**WHAT NEEDS TO BE DONE**
List each line of the data that holds the word "scene".

[Collected data]
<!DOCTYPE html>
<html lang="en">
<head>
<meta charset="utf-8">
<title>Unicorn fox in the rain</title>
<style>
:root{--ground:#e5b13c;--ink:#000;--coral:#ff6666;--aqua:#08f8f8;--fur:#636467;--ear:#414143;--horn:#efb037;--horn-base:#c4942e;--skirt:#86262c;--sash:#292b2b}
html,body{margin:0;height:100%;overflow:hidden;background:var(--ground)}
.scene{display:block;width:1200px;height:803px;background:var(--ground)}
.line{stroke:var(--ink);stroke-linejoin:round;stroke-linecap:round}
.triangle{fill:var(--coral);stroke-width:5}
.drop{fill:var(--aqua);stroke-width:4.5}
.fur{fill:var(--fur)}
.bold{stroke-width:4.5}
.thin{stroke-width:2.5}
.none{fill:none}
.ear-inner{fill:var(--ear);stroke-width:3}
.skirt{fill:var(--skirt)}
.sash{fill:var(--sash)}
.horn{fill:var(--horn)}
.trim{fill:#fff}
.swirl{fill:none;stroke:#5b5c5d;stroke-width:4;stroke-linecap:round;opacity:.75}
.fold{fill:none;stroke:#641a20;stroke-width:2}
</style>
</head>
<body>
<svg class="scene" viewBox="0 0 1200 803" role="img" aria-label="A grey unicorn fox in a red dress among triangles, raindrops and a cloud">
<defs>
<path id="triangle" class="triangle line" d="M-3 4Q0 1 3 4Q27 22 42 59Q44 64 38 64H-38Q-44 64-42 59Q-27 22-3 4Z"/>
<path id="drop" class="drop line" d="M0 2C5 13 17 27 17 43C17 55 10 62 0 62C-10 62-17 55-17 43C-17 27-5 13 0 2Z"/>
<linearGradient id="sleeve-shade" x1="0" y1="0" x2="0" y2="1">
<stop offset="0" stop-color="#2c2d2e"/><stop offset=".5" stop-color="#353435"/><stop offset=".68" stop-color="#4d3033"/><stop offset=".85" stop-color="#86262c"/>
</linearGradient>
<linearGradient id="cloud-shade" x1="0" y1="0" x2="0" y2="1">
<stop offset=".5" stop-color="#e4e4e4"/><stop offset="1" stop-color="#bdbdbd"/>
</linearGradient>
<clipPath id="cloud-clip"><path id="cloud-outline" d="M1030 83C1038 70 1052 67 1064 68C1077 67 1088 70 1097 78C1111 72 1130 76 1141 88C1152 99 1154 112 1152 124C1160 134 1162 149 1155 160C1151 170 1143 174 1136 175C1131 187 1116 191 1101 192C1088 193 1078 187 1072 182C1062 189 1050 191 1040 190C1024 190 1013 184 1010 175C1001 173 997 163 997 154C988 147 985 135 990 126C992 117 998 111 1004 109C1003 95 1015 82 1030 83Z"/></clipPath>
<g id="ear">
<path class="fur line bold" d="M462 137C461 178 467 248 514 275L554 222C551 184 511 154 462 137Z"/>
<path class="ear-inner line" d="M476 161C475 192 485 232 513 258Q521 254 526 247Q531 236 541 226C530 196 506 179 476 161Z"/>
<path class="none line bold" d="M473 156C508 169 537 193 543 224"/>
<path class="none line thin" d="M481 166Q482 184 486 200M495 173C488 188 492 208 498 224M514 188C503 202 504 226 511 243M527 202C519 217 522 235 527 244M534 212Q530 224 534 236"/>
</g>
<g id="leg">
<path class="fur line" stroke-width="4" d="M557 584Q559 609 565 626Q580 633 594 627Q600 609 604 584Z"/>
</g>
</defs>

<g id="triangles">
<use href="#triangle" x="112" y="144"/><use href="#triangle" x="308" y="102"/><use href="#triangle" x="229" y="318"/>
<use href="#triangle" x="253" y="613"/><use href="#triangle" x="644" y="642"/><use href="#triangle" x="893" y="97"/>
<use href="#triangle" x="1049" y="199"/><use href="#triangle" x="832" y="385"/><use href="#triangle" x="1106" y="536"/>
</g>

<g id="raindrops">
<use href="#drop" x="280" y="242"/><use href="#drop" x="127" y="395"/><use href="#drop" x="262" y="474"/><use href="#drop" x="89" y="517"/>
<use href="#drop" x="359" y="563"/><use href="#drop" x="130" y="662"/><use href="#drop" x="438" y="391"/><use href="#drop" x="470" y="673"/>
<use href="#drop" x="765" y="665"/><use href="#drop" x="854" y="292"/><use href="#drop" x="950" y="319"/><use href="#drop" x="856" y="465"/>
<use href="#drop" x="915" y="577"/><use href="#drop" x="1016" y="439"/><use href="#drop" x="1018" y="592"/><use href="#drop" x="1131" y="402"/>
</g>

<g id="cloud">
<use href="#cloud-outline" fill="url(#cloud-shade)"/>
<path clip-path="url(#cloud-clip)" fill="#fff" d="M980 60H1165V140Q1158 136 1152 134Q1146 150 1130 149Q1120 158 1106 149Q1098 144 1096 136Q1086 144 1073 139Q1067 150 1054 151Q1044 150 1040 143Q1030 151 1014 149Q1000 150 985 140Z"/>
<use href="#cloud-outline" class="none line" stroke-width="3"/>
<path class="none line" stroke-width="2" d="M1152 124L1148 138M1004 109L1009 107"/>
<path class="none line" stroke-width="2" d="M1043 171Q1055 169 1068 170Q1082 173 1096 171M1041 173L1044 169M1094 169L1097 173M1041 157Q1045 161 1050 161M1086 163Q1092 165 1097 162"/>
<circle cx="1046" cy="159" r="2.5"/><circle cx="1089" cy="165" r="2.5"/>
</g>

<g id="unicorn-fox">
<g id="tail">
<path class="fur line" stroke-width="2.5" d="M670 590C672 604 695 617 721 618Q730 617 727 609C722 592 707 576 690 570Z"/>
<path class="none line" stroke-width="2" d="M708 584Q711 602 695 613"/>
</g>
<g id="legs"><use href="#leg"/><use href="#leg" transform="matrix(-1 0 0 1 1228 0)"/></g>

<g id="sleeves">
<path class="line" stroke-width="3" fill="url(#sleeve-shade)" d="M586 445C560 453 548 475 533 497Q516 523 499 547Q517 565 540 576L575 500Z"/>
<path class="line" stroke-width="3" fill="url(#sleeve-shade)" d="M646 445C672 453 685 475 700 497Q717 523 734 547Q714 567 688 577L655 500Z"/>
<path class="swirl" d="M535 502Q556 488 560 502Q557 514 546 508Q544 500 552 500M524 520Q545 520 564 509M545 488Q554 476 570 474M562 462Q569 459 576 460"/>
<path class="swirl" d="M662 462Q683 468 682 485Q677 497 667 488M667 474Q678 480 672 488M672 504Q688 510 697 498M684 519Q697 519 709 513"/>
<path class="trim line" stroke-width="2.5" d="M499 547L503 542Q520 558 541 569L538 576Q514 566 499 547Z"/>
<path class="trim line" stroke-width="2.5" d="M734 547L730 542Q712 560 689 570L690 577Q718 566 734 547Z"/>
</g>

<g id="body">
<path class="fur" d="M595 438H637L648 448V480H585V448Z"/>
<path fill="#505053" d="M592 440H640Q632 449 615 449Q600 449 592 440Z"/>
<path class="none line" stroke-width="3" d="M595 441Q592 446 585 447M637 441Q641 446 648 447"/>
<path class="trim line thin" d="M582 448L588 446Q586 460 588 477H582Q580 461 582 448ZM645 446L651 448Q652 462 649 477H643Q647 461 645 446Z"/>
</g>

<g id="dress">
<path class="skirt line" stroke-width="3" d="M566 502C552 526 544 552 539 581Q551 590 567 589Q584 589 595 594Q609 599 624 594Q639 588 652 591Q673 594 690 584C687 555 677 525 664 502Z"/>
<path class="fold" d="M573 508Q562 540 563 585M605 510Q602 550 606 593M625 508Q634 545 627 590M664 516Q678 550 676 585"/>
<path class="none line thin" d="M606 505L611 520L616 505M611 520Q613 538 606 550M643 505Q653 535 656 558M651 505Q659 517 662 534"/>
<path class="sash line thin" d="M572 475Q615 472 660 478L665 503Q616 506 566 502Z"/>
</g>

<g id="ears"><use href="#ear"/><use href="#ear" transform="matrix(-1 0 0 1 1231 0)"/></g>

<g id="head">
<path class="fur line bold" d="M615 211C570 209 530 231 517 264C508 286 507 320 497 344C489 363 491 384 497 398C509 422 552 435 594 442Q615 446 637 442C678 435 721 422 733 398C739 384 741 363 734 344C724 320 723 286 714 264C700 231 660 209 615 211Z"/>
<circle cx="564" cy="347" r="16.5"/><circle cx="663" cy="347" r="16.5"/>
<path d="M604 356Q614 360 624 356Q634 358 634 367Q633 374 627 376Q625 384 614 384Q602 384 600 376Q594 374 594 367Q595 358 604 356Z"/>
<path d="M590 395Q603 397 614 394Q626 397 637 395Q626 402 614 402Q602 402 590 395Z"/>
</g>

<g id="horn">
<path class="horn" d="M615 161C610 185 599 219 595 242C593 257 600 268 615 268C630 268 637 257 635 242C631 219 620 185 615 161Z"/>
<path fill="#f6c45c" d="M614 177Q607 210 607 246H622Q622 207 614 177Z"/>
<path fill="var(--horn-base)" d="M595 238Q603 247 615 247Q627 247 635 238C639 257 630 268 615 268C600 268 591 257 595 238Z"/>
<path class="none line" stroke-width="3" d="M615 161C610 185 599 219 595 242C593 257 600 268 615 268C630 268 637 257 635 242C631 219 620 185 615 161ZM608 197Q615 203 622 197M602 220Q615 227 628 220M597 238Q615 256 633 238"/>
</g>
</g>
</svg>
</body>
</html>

**OUTPUT FOR THIS TASK**
.scene{display:block;width:1200px;height:803px;background:var(--ground)}
<svg class="scene" viewBox="0 0 1200 803" role="img" aria-label="A grey unicorn fox in a red dress among triangles, raindrops and a cloud">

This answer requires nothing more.